But now it is Ditullio who stands accused.
A grand jury indicted the 20-year-old New Port Richey man Tuesday after hearing the state's evidence in secret proceedings.
"We are glad that enough evidence was gathered to indict John Ditullio for the murder of ... Kristofer King, and when convicted, may the wrath of God fall upon him," King's family said in a written statement.
The indictment on first-degree murder and attempted murder charges is under seal until the defendant is served in the Pasco County jail.
But Chief Assistant State Attorney Bruce Bartlett confirmed the indictment was against Ditullio, finally putting a name to the mystery surrounding one of Pasco's most infamous crimes.
Wells, 44, and King's mother, Charlene, hadn't seen each other since the attack. Outside the courtroom, they embraced.
"It was very emotional for both of us," Wells said. "I can't fathom the pain she's going through."
Wells said the neo-Nazis had terrorized her ever since she moved in, set off by the fact that she was often visited by a black acquaintance. It appears King, a friend of Wells' son Brandon Wininger, was simply in the wrong place at the wrong time.
King's parents believe Ditullio mistook their son for Wininger. He lives out of state now, still in fear of the Teak Street neo-Nazis. Earlier this month, he and his mother testified in the trial of neo-Nazi leader Brian "Zero" Buckley, who was convicted in an attack on Wells' home days before the murder.
The state has DNA evidence linking Ditullio to the March 23 attack, Bartlett said.
"We indicted the person we feel is responsible," he said.
Ditullio is already charged with aggravated domestic battery, witness tampering and assault for a Feb. 20 attack on his ex-girlfriend at the neo-Nazi clubhouse. Authorities say Ditullio beat her and held a knife to her face. Ditullio is being held without bail at the Pasco County jail.
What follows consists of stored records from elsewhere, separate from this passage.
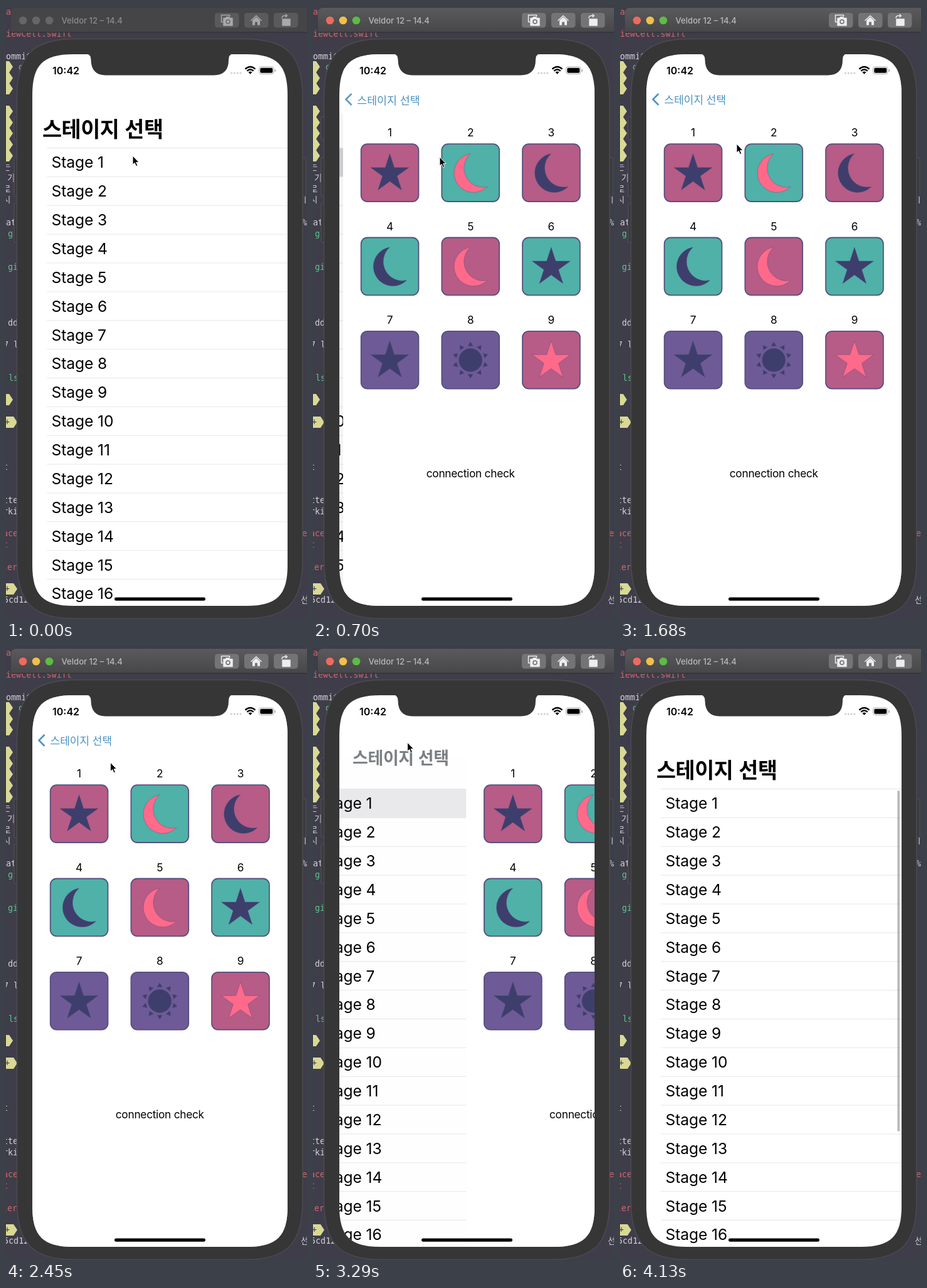
An HTML page for the animation above (4.2 s loop, 480 by 978 pixels).

```html
<!DOCTYPE html>
<html lang="ko">
<head>
<meta charset="utf-8">
<title>Stage list</title>
<style>
  html, body { margin: 0; width: 100%; height: 100%; overflow: hidden; background: #3f3d4a; }
  svg { display: block; width: 480px; height: 978px; font-family: Inter, "Noto Sans CJK KR", "Noto Sans CJK", sans-serif; }
  text { white-space: pre; }
  .term { font: 13.4px "DejaVu Sans Mono", "Noto Sans CJK KR", "Noto Sans CJK", monospace; }
  .row { font-size: 24.6px; letter-spacing: -.1px; }
  .num { font-size: 17.3px; text-anchor: middle; letter-spacing: -.27px; }
  .ko { font-family: "Noto Sans CJK KR", "Noto Sans CJK", sans-serif; }
</style>
</head>
<body>
<svg id="stage" viewBox="0 0 480 978"></svg>
<script>
const LOOP = 4200, STEP = 70, LEFT = 42, WIDTH = 407, ROW = 45.87;
const PINK = '#b65c86', TEAL = '#4fb1a8', PURPLE = '#6d5a96', DARK = '#3e3e6c', ROSE = '#ff6a8a';
const times = (n, fn) => Array.from({ length: n }, (_, i) => fn(i)).join('');
const rect = (x, y, w, h, fill, r = 0, more = '') =>
  `<rect x="${x}" y="${y}" width="${w}" height="${h}" rx="${r}" fill="${fill}" ${more}/>`;
const text = (x, y, s, more = '') => `<text x="${x}" y="${y}" ${more}>${s}</text>`;

// Rectangle with continuous corners: e is their reach, c the handle's distance from the corner.
function smoothRect(x, y, w, h, e, c, more) {
  const r = x + w, b = y + h;
  return `<path d="M${x} ${y + e}C${x} ${y + c} ${x + c} ${y} ${x + e} ${y}H${r - e}C${r - c} ${y} ${r} ${y + c} ${r} ${y + e}` +
    `V${b - e}C${r} ${b - c} ${r - c} ${b} ${r - e} ${b}H${x + e}C${x + c} ${b} ${x} ${b - c} ${x} ${b - e}Z" ${more}/>`;
}
const screenShape = smoothRect(LEFT, 77, WIDTH, 880, 65, 17, 'fill="#fff"');

function terminal() {
  const red = '#cf686b', green = '#5cc58c', white = '#d3d3d8';
  const lines = [
    [-8, 9, 'Pages', red], [0, 44, 'iewCell.swift', red], [0, 80, 'ommit', white], [20, 97, 'g', green],
    [-5, 256, '는', white], [2, 274, '기', white], [-5, 292, '로', white], [-5, 309, '시', white],
    [0, 345, 'at', white], [3, 363, 'g', green], [3, 416, 'git', green], [3, 505, 'dd', white],
    [-4, 540, '7 l', white], [4, 593, 'ls', green], [-5, 735, 't', white], [-5, 788, 'tte', white],
    [-5, 806, 'rki', white], [-5, 841, 'ace', red], [-5, 859, 't', red], [-6, 895, 'ler', red],
    [-4, 947, '5cd12', white], [471, 309, 'ㅣ', white], [472, 345, '%', white],
    [472, 841, 'e', red], [470, 947, '선', white]
  ];
  const tag = (y, tip) => `<path d="M0 ${y - 9}H${tip - 6}L${tip} ${y}L${tip - 6} ${y + 9}H0Z" fill="#d9d995"/>`;
  return [97, 115, 132, 168, 186, 203, 221, 239, 628].map(y => tag(y, 11)).join('') +
    [664, 930].map(y => tag(y, 18) + text(-2, y + 4, '+', 'class="term" fill="#3d3b48"')).join('') +
    lines.map(([x, y, s, c]) => text(x, y + 5, s, `class="term" fill="${c}"`)).join('');
}

function body() {
  const key = (x, y, h) => rect(x, y, 7, h, '#3a393d', 1.5, 'stroke="#56555c"');
  return key(13, 177, 36) + key(13, 242, 62) + key(13, 315, 62) + key(471, 242, 62) +
    smoothRect(17.5, 52.5, 455.5, 925, 94, 25, 'fill="#363636" stroke="#4d4c50" stroke-width="1.4"') +
    screenShape;
}

function polar(cx, cy, r, deg) {
  const a = deg * Math.PI / 180;
  return `${(cx + r * Math.sin(a)).toFixed(2)},${(cy - r * Math.cos(a)).toFixed(2)} `;
}
const shapes = {
  star: `<polygon points="${times(10, i => polar(46.7, 48.3, i % 2 ? 12.2 : 32, i * 36))}"/>`,
  moon: '<path d="M46.5 16.5A31 31 0 1 0 73.5 69A30.5 30.5 0 0 1 46.5 16.5Z"/>',
  sun: '<circle cx="46.7" cy="47" r="18.6"/>' + times(10, i =>
    `<polygon points="-4,-22.5 4,-22.5 0,-29" transform="translate(46.7 47) rotate(${i * 36})"/>`)
};
function detail() {
  const tiles = [
    [PINK, 'star', DARK], [TEAL, 'moon', ROSE], [PINK, 'moon', DARK],
    [TEAL, 'moon', DARK], [PINK, 'moon', ROSE], [TEAL, 'star', DARK],
    [PURPLE, 'star', DARK], [PURPLE, 'sun', DARK], [PINK, 'star', ROSE]
  ];
  return rect(LEFT, 77, WIDTH + 20, 880, '#fff') + tiles.map(([back, shape, fill], i) => {
    const x = 69.8 + i % 3 * 128.7, y = 219.3 + Math.floor(i / 3) * 149.3;
    return `<g transform="translate(${x} ${y})">` + text(46.7, -11, i + 1, 'class="num"') +
      rect(.9, .9, 91.8, 91.8, back, 10, 'stroke="#57507f" stroke-width="1.8"') +
      `<g fill="${fill}" stroke="#50467c" stroke-opacity=".5" stroke-width=".8">${shapes[shape]}</g></g>`;
  }).join('') + text(245.3, 751.5, 'connection check', 'class="num"');
}

function list() {
  return rect(LEFT, 226, WIDTH + 130, 46, '#d5d4da', 0, 'id="highlight"') +
    times(17, i => rect(65, 226 + i * ROW, WIDTH + 100, 1, '#e7e7e9')) +
    times(16, i => text(72.5, 258.4 + i * ROW, `Stage ${i + 1}`, 'class="row"')) +
    rect(442.4, 229, 3.6, 544, '#000', 1.8, 'id="scroller"');
}

function status() {
  return `<path d="M129 76Q135.500 78 135.500 86Q136 110.500 159 110.500H331Q355 110.500 355 86Q355 78 361 76Z" fill="#363636"/>` +
    text(74, 108.7, '10:42', 'font-size="16" font-weight="600"') +
    times(4, i => `<circle cx="${359.5 + i * 4.8}" cy="107" r="1.6" fill="#cfcfcf"/>`) +
    '<g fill="none" stroke="#000" stroke-width="2.4"><path d="M381.500 100.500Q389.500 93.500 397.500 100.500"/>' +
    '<path d="M384.300 103.600Q389.500 99 394.700 103.600"/></g><path d="M386.500 105.500Q389.500 103.500 392.500 105.500L389.500 108.700Z"/>' +
    rect(403.5, 97, 23.5, 11.5, '#fff', 3.2, 'stroke="#aaa"') + rect(405.3, 98.8, 20, 8, '#000', 1.8) +
    rect(428.5, 101, 1.5, 4, '#aaa', .7) + rect(173, 943.5, 145, 5.2, '#000', 2.6);
}

function titlebar() {
  const button = x => rect(x, 11, 38.5, 23.5, 'currentColor', 4.5);
  return `<path id="bar" d="M8 42V11Q8 3 16 3H480V42Z"/><path d="M8 42H480" stroke="#2c2b2e"/>` +
    times(3, i => `<circle class="light" cx="${27 + i * 21}" cy="23" r="6.300"/>`) +
    text(88.5, 28, 'Veldor 12 – 14.4', 'id="caption" font-size="13.1" font-weight="500"') +
    `<g id="buttons">${[333, 380, 427].map(button).join('')}</g>` +
    `<g id="icons" fill="none" stroke="currentColor" stroke-width="1.5" stroke-linejoin="round">
      <path d="M346 25.500H343.500V14.500H356.500V17"/>
      <path d="M347 19.500H350L351.500 17.800H355.500L357 19.500H361V31H347Z" fill="currentColor"/>
      <circle cx="354" cy="25" r="3" stroke="#6c6b6d"/>
      <path d="M390.500 23.500L399 15.500L407.500 23.500"/>
      <path d="M393 23L399 17.500L405 23V30.500H401V25.500H397V30.500H393Z" fill="currentColor" stroke="none"/>
      <path d="M441 21H453V31H441Z" fill="currentColor"/>
      <path d="M440 19.500Q440 15.500 444 15.500H447M445.500 13L448.500 15.500L445.500 18"/></g>`;
}

const svg = document.getElementById('stage');
svg.innerHTML = `<defs><clipPath id="screen">${screenShape}</clipPath>
  <linearGradient id="metal" x2="0" y2="1"><stop stop-color="#5a595b"/><stop offset="1" stop-color="#474648"/></linearGradient></defs>
  ${rect(0, 0, 480, 978, '#3f3d4a')}${terminal()}${body()}
  <g clip-path="url(#screen)"><g id="list">${list()}</g>
    ${rect(LEFT, 172, WIDTH, 800, '#000', 0, 'id="dim"')}
    <g id="detail">${detail()}</g>
    <g id="large">${text(0, 0, '스테이지 선택', 'class="ko" font-size="33.8" font-weight="700" letter-spacing="-.5"')}</g>
    <g id="back" fill="#4a92c2">
      <path id="chevron" d="M61.500 140L52.500 149L61.500 158" fill="none" stroke="#4a92c2" stroke-width="2.500"/>
      <g id="backLabel">${text(0, 0, '스테이지 선택', 'class="ko" font-size="17"')}</g></g>
  </g>${status()}${titlebar()}
  <path id="cursor" d="M0 0V14.200L3.200 11.300L5.600 16.600L7.900 15.600L5.600 10.400H10Z" stroke="#fff" stroke-width="1"/>`;

const $ = id => document.getElementById(id);
const set = (id, attrs) => { for (const k in attrs) $(id).setAttribute(k, attrs[k]); };
const move = (id, x, y, s = 1) => set(id, { transform: `translate(${x} ${y}) scale(${s})` });
const lights = [...svg.querySelectorAll('.light')];

// Critically damped spring from 0 to 1.
function spring(ms) {
  const x = Math.max(0, ms) * .01775;
  return 1 - (1 + x) * Math.exp(-x);
}
const path = [[0, 202, 239], [140, 202, 241], [800, 202, 241], [1500, 186, 220], [2000, 186, 220],
  [2870, 149, 152], [3220, 149, 152], [3430, 155, 153], [3570, 155, 153], [3920, 230, -25], [LOOP, 230, -25]];
function cursorAt(t) {
  const i = path.findIndex(p => p[0] > t), [t0, x0, y0] = path[i - 1], [t1, x1, y1] = path[i];
  const u = (t - t0) / (t1 - t0), e = u * u * (3 - 2 * u);
  return [x0 + (x1 - x0) * e, y0 + (y1 - y0) * e];
}

function draw(t) {
  const p = t < 3196 ? spring(t - 350.6) : 1 - spring(t - 3196);
  const q = Math.pow(p, 1.3), active = t >= 140;

  move('list', -.3 * WIDTH * p, 0);
  set('highlight', { opacity: t < 280 ? 0 : t < 3196 ? 1 : p });
  set('scroller', { opacity: .28 * Math.min(1, Math.max(0, (t - 3700) / 150)) });
  set('dim', { opacity: .045 * p ** 3 });
  move('detail', WIDTH * (1 - p), 0);

  const x = 58 + 12.5 * q, y = 209 - 53.5 * q, scale = 1 - .495 * q;
  move('large', x, y, scale);
  set('large', { opacity: 1 - p });
  move('backLabel', x, y, scale / .505);
  set('back', { opacity: p * (t >= 3080 ? .18 : 1) });
  set('chevron', { opacity: p ** 4 });

  set('bar', { fill: active ? 'url(#metal)' : '#454447' });
  set('caption', { fill: active ? '#b9b8ba' : '#8b8a8c' });
  set('buttons', { color: active ? '#747375' : '#5a595b' });
  set('icons', { color: active ? '#ededed' : '#a9a9aa' });
  lights.forEach((el, i) => el.setAttribute('fill', active ? ['#ee6a5f', '#f0bf4c', '#5dbb46'][i] : '#666567'));
  move('cursor', ...cursorAt(t));
}

const start = performance.now();
function tick(now) {
  const t = Math.max(0, now - start) % LOOP;
  draw(Math.floor((t + .01) / STEP) * STEP % LOOP);
  requestAnimationFrame(tick);
}
draw(0);
requestAnimationFrame(tick);
</script>
</body>
</html>
```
The American Nazi sect he belonged to was shattered after the stabbing. Four members were arrested. One is now serving a prison term and another, Buckley, awaits sentencing. It's still a group, but its remnants are scattered around Hudson.
"They've been fragmented and they're laying low in individual houses," said Pasco Sheriff's Lt. Robert Sullivan, who leads the intelligence unit.
What's left of the Teak Street neo-Nazis has been laying low since that March day.
"I think they realize we know who they are," Sullivan said, "and we're on top of their movements."
TO ORIGINAL STORY
Neo-Nazi to represent himself
Thursday, October 26, 2006
Ditullio appeared in court Thursday.
A 20-year-old Neo-Nazi was officially charged with first-degree murder and first-degree attempted murder Thursday following his indictment on Tuesday.
Still defiant, John Ditullio told the judge he didn't need any legal help and wants to represent himself.
Ditullio is accused of storming into his next-door-neighbor's home in New Port Richey on March 23, stabbing and injuring the homeowner, Patricia Wells, and stabbing to death 17-year-old Kristopher King, a friend of Wells' son.
"He was stabbing me and he finished stabbing me and went after the boy," said Wells.
Griffin Park resident Richard Lopez and others are glad someone is finally charged with the brutal attacks that happened in their neighborhood.
"I hope he loses," said Lopez. "That's what I hope."
The apparent motivation for the attack was Ditullio didn't like the skin
These flags have replaced the Neo-Nazi ones that used to fly over Ditullio's home.
color of Wells' friends and King was mistaken for someone else.
"I'm happy for his (King's) family and all," said Lopez. "He deserves it. It's crazy what they did to that kid."
As his own lawyer, Ditullio will now get to see evidence that was collected for his arrest warrant. That includes a victim's blood on Ditullio's clothing from multiple stab wounds, his DNA on a stocking mask and a beanie found near the gas mask he allegedly used during the crime, and testimony from his fellow Neo-Nazis, pointing to Ditullio as the man who attacked King and Wells.
Ditullio is being held without bond at the Pasco County Jail.